In the latest Turkish crackdown on civil freedoms, the governor's office in Turkey's capital, Ankara, announced a month-long ban on public gatherings and all forms of protests, including sit-ins, hunger strikes, concerts and similar gatherings in order to "protect public order" claiming that such activities increase the chances of terrorist attacks. The statement from the Ankara governor's office was released amid fears of protests following the arrest of two Turkish teachers, Nuriye Gulmen and Semih Ozakca, who have been on hunger-strike for 140 days after losing their jobs during the public sector purges that followed the failed coup in July 2016.
The governor's office said all mass events such as sit-ins, hunger-strikes and open-air concerts offered a target to groups like the Islamic State terror organization and are therefore to be banned in Ankara throughout the month of August.
Previously, the Turkish Constitutional Court rejected a petition for the release of the two fired educators and argued that being in prison did "not pose a threat to their lives and physical or moral integrity" although a statement by the lawyers of educationists said their health was deteriorating and they were facing heart failure.

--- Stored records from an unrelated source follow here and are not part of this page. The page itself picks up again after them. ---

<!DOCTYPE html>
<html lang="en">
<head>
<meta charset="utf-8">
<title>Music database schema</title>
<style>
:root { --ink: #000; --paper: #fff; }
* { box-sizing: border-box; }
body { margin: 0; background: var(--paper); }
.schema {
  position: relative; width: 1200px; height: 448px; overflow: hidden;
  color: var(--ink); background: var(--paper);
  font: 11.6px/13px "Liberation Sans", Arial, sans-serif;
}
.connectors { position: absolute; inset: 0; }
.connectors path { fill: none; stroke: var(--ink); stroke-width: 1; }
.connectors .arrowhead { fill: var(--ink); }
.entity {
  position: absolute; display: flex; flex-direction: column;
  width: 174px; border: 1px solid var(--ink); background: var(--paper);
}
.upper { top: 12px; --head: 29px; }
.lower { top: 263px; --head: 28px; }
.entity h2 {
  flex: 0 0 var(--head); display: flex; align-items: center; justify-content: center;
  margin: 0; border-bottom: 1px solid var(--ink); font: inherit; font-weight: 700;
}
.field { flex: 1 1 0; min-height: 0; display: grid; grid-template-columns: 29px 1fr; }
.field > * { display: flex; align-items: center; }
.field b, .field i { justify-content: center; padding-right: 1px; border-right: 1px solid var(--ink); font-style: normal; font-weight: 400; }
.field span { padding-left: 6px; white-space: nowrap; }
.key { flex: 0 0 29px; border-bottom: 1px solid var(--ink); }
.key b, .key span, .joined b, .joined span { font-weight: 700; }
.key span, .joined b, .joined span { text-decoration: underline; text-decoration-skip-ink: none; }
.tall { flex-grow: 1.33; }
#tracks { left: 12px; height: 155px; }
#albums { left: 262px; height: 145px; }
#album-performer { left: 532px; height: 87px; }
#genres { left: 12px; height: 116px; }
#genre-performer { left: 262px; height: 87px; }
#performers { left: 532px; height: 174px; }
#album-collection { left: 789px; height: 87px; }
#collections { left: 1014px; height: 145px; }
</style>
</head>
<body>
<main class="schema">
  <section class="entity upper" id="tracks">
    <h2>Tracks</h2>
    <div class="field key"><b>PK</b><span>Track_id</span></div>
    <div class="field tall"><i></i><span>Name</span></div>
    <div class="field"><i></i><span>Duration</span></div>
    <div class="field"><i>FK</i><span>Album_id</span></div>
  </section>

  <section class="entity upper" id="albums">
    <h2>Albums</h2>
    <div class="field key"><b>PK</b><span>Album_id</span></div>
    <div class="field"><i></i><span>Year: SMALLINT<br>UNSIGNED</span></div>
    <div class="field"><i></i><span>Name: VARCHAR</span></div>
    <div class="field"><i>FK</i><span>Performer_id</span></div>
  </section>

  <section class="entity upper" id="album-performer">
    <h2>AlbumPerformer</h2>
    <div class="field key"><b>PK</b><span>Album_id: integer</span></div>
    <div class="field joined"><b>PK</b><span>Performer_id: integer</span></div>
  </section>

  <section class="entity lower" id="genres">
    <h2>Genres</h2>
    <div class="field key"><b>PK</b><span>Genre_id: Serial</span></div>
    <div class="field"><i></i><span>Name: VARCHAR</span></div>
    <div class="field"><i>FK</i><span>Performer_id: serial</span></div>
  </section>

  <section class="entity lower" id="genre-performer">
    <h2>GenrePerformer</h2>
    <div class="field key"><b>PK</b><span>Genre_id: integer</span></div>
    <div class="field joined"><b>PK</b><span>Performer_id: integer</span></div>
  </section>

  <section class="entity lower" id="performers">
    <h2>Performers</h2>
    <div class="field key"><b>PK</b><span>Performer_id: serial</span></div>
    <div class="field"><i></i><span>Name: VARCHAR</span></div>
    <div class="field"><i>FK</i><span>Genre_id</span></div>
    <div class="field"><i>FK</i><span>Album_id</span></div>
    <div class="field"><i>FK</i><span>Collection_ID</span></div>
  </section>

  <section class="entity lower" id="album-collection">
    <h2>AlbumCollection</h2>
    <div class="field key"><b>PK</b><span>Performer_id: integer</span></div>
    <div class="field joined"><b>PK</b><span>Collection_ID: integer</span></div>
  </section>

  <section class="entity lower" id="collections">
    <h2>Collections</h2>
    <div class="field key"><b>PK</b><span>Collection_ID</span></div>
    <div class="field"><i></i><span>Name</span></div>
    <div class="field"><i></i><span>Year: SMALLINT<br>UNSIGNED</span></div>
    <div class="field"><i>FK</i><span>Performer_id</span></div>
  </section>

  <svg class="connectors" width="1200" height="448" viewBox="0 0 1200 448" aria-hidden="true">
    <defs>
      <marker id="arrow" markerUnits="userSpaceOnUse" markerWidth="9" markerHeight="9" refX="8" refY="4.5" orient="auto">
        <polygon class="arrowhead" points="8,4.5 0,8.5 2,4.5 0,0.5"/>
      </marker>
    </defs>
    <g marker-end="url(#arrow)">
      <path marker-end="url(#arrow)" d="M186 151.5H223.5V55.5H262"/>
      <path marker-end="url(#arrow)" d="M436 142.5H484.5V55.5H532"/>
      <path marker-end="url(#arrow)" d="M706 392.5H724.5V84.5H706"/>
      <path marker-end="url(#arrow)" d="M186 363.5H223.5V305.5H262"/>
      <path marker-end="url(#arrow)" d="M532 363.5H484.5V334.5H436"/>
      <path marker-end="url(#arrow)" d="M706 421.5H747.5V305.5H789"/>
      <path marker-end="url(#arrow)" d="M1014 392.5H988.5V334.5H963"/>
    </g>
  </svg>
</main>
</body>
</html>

This crackdown on virtually all forms of public gatherings was put in place in accordance to an article of a law on meetings and demonstrations under the national state of emergency that has been in effect since the failed coup.

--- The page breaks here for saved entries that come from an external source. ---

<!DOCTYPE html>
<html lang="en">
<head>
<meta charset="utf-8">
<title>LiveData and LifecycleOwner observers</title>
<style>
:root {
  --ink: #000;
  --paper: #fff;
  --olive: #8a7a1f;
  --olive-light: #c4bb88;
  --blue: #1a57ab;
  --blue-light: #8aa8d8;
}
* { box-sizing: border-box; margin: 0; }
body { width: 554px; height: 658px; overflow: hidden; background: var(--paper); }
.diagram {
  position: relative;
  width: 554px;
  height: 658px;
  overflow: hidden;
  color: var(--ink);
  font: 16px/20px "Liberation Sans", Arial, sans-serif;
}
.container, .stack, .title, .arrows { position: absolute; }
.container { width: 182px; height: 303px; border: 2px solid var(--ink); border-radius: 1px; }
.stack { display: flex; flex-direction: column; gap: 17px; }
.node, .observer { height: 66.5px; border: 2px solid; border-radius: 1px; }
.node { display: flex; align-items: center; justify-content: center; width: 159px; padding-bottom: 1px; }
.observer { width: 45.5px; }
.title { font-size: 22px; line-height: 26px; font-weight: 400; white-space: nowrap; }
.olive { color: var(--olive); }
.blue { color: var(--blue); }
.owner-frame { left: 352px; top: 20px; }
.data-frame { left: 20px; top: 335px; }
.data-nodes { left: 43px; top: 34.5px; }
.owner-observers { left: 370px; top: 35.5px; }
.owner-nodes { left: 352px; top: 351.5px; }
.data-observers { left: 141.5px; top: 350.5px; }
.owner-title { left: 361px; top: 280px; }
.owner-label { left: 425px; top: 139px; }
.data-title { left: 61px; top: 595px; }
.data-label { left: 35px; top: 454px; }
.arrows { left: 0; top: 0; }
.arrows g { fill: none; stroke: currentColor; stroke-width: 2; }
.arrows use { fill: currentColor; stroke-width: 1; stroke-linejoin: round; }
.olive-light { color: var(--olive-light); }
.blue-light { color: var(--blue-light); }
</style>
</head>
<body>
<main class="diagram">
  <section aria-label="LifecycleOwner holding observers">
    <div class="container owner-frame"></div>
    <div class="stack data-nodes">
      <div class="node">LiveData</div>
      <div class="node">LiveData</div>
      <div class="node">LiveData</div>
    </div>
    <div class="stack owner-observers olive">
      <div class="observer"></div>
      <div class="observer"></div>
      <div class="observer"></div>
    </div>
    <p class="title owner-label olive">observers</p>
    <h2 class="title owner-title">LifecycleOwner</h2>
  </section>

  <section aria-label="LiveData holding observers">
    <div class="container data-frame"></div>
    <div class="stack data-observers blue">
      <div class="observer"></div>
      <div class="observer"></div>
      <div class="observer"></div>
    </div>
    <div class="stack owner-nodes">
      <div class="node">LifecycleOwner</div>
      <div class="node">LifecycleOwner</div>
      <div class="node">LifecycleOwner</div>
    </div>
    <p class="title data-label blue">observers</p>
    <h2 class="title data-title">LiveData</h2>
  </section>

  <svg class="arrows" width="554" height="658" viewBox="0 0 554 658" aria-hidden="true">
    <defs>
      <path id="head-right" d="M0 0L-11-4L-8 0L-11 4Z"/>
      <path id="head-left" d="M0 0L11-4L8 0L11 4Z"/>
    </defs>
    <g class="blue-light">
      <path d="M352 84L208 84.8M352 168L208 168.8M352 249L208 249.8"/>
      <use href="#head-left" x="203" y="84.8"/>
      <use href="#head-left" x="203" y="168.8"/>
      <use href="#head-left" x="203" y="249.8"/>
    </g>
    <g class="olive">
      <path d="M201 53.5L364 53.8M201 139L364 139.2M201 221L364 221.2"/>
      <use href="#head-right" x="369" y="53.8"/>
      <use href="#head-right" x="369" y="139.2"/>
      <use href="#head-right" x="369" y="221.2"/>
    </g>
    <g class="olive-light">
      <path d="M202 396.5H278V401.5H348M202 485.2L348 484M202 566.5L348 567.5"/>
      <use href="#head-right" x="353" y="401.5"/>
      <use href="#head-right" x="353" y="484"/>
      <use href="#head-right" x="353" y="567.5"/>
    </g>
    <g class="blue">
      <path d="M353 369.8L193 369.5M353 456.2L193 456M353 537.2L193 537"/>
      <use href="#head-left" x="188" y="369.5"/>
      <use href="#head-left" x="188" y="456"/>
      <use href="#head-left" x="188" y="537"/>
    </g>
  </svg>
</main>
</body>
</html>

Officials gave further justification to their latest ruling by linking the detained teachers to the Revolutionary People's Liberation Party, a far-left group that is considered a terrorist organization by Turkey, the United States and the European Union.

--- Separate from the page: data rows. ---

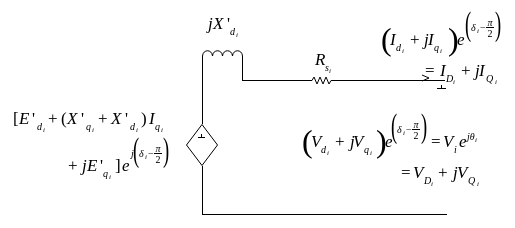
<!DOCTYPE html>
<html lang="en">
<head>
<meta charset="utf-8">
<title>Dynamic circuit of a synchronous machine</title>
<style>
:root { --ink: #000; --paper: #fff; }
* { box-sizing: border-box; }
html, body { margin: 0; overflow: hidden; background: var(--paper); }
.diagram {
  position: relative; width: 515px; height: 228px; overflow: hidden;
  background: var(--paper); color: var(--ink);
  font-family: "Liberation Serif", "Noto Serif", serif;
}
.circuit { position: absolute; inset: 0; fill: none; stroke: var(--ink); stroke-width: 1; }

/* Every term sits at --x on the baseline --y of its formula */
.formula { position: absolute; left: 0; top: 0; margin: 0; }
.formula span {
  position: absolute; left: calc(var(--x) * 1px);
  top: calc(var(--y) * 1px + var(--drop, 0px) - .3375em);
  font-size: 17px; line-height: 0; white-space: pre;
}
.formula .var { font-style: italic; }
.formula .sub { --drop: 5px; font-size: 10px; font-style: italic; }
.formula .index { --drop: 7px; font-size: 7px; font-style: italic; }
.formula .paren { --drop: 4px; font-size: 32px; }

/* Exponent: its own small formula, measured from its left edge */
.exponent { position: absolute; left: calc(var(--left) * 1px); top: calc(var(--top) * 1px); }
.formula .exponent span { font-size: 10px; }
.formula .exponent .index { --drop: 2px; font-size: 7px; }
.formula .exponent .tall { --drop: 4px; font-size: 33px; transform: scaleX(.56); transform-origin: left; }
.fraction {
  position: absolute; left: 20px; top: -14px; width: 8px;
  display: grid; grid-template-rows: 11px 12px; justify-items: center;
  font-size: 10px; line-height: 11px;
}
.fraction b { font-weight: 400; }
.fraction b:first-child { width: 100%; text-align: center; font-style: italic; border-bottom: 1px solid var(--ink); }
</style>
</head>
<body>
<main class="diagram">
  <svg class="circuit" width="515" height="228" viewBox="0 0 515 228" role="img" aria-label="Circuit with a controlled source, an inductor and a resistor">
    <g class="wires" shape-rendering="crispEdges">
      <path d="M202.5 57V124M202.5 166V214.5H447"/>
      <path d="M242.5 57V80.5H312M333 80.5H445"/>
    </g>
    <path class="inductor" d="M202.5 58V56C203 49 212 49 212.5 56C213 49 222 49 222.5 56C223 49 232 49 232.5 56C233 49 242 49 242.5 56V58"/>
    <path class="resistor" d="M312 80.5L314 77L317 84L320 77L323 84L326 77L329 84L331 80.5H333"/>
    <polygon class="source" points="202,124.5 217.5,145 202,165.5 186.5,145"/>
    <path class="source-polarity" d="M198 137.5H205M201.5 134V138"/>
    <path class="current-arrow" d="M422 75L429 78L422 81"/>
    <path class="terminal-polarity" d="M437 88.5H446M441.5 85V89"/>
  </svg>

  <p class="formula reactance" style="--y:30">
    <span class="var" style="--x:208">j</span><span class="var" style="--x:213">X</span><span style="--x:227">'</span><span class="sub" style="--x:230">d</span><span class="index" style="--x:236">i</span>
  </p>

  <p class="formula resistance" style="--y:66">
    <span class="var" style="--x:315">R</span><span class="sub" style="--x:325">s</span><span class="index" style="--x:329">i</span>
  </p>

  <p class="formula source-voltage" style="--y:125">
    <span style="--x:13">[</span><span class="var" style="--x:19">E</span><span style="--x:32">'</span><span class="sub" style="--x:37">d</span><span class="index" style="--x:43">i</span>
    <span style="--x:48">+</span><span style="--x:61">(</span><span class="var" style="--x:67">X</span><span style="--x:81">'</span><span class="sub" style="--x:86">q</span><span class="index" style="--x:92">i</span>
    <span style="--x:98">+</span><span class="var" style="--x:111">X</span><span style="--x:125">'</span><span class="sub" style="--x:130">d</span><span class="index" style="--x:136">i</span><span style="--x:141">)</span>
    <span class="var" style="--x:149">I</span><span class="sub" style="--x:155">q</span><span class="index" style="--x:161">i</span>
  </p>

  <div class="formula source-voltage-end" style="--y:172">
    <span style="--x:68">+</span><span class="var" style="--x:82">j</span><span class="var" style="--x:87">E</span><span style="--x:100">'</span><span class="sub" style="--x:103">q</span><span class="index" style="--x:109">i</span><span style="--x:115">]</span><span class="var" style="--x:122">e</span>
    <span class="var" style="--x:131;--y:157;font-size:10px">j</span>
    <div class="exponent" style="--left:134;--top:157;--y:0">
      <span class="tall" style="--x:-1">(</span><span class="var" style="--x:5">δ</span><span class="index" style="--x:11">i</span><span style="--x:14">−</span>
      <div class="fraction"><b>π</b><b>2</b></div><span class="tall" style="--x:29">)</span>
    </div>
  </div>

  <div class="formula terminal-current" style="--y:46">
    <span class="paren" style="--x:381">(</span><span class="var" style="--x:390">I</span><span class="sub" style="--x:396">d</span><span class="index" style="--x:402">i</span>
    <span style="--x:410">+</span><span class="var" style="--x:424">j</span><span class="var" style="--x:428">I</span><span class="sub" style="--x:434">q</span><span class="index" style="--x:440">i</span><span class="paren" style="--x:448">)</span><span class="var" style="--x:457">e</span>
    <div class="exponent" style="--left:466;--top:31;--y:0">
      <span class="tall" style="--x:-1">(</span><span class="var" style="--x:5">δ</span><span class="index" style="--x:11">i</span><span style="--x:14">−</span>
      <div class="fraction"><b>π</b><b>2</b></div><span class="tall" style="--x:29">)</span>
    </div>
  </div>

  <p class="formula network-current" style="--y:77">
    <span style="--x:425">=</span><span class="var" style="--x:440">I</span><span class="sub" style="--x:446">D</span><span class="index" style="--x:453">i</span>
    <span style="--x:461">+</span><span class="var" style="--x:475">j</span><span class="var" style="--x:479">I</span><span class="sub" style="--x:486">Q</span><span class="index" style="--x:495">i</span>
  </p>

  <div class="formula terminal-voltage" style="--y:148">
    <span class="paren" style="--x:302">(</span><span class="var" style="--x:311">V</span><span class="sub" style="--x:321">d</span><span class="index" style="--x:327">i</span>
    <span style="--x:335">+</span><span class="var" style="--x:350">j</span><span class="var" style="--x:353">V</span><span class="sub" style="--x:364">q</span><span class="index" style="--x:370">i</span><span class="paren" style="--x:376">)</span><span class="var" style="--x:385">e</span>
    <div class="exponent" style="--left:392;--top:133;--y:0">
      <span class="tall" style="--x:-1">(</span><span class="var" style="--x:5">δ</span><span class="index" style="--x:11">i</span><span style="--x:14">−</span>
      <div class="fraction"><b>π</b><b>2</b></div><span class="tall" style="--x:29">)</span>
    </div>
    <span style="--x:431">=</span><span class="var" style="--x:443">V</span><span class="sub" style="--x:454">i</span><span class="var" style="--x:459">e</span>
    <span class="var" style="--x:467;--y:140;font-size:10px">jθ</span><span class="index" style="--x:475;--y:135">i</span>
  </div>

  <p class="formula network-voltage" style="--y:179">
    <span style="--x:401">=</span><span class="var" style="--x:413">V</span><span class="sub" style="--x:424">D</span><span class="index" style="--x:431">i</span>
    <span style="--x:438">+</span><span class="var" style="--x:453">j</span><span class="var" style="--x:457">V</span><span class="sub" style="--x:468">Q</span><span class="index" style="--x:477">i</span>
  </p>
</main>
</body>
</html>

Under the current - and unlikely to ever end - state of emergency, Turkish officials can cite public safety concerns to directly impose laws that may strip away fundamental rights, such as the right to peaceful protest, without having to pass legislation through the traditional channels.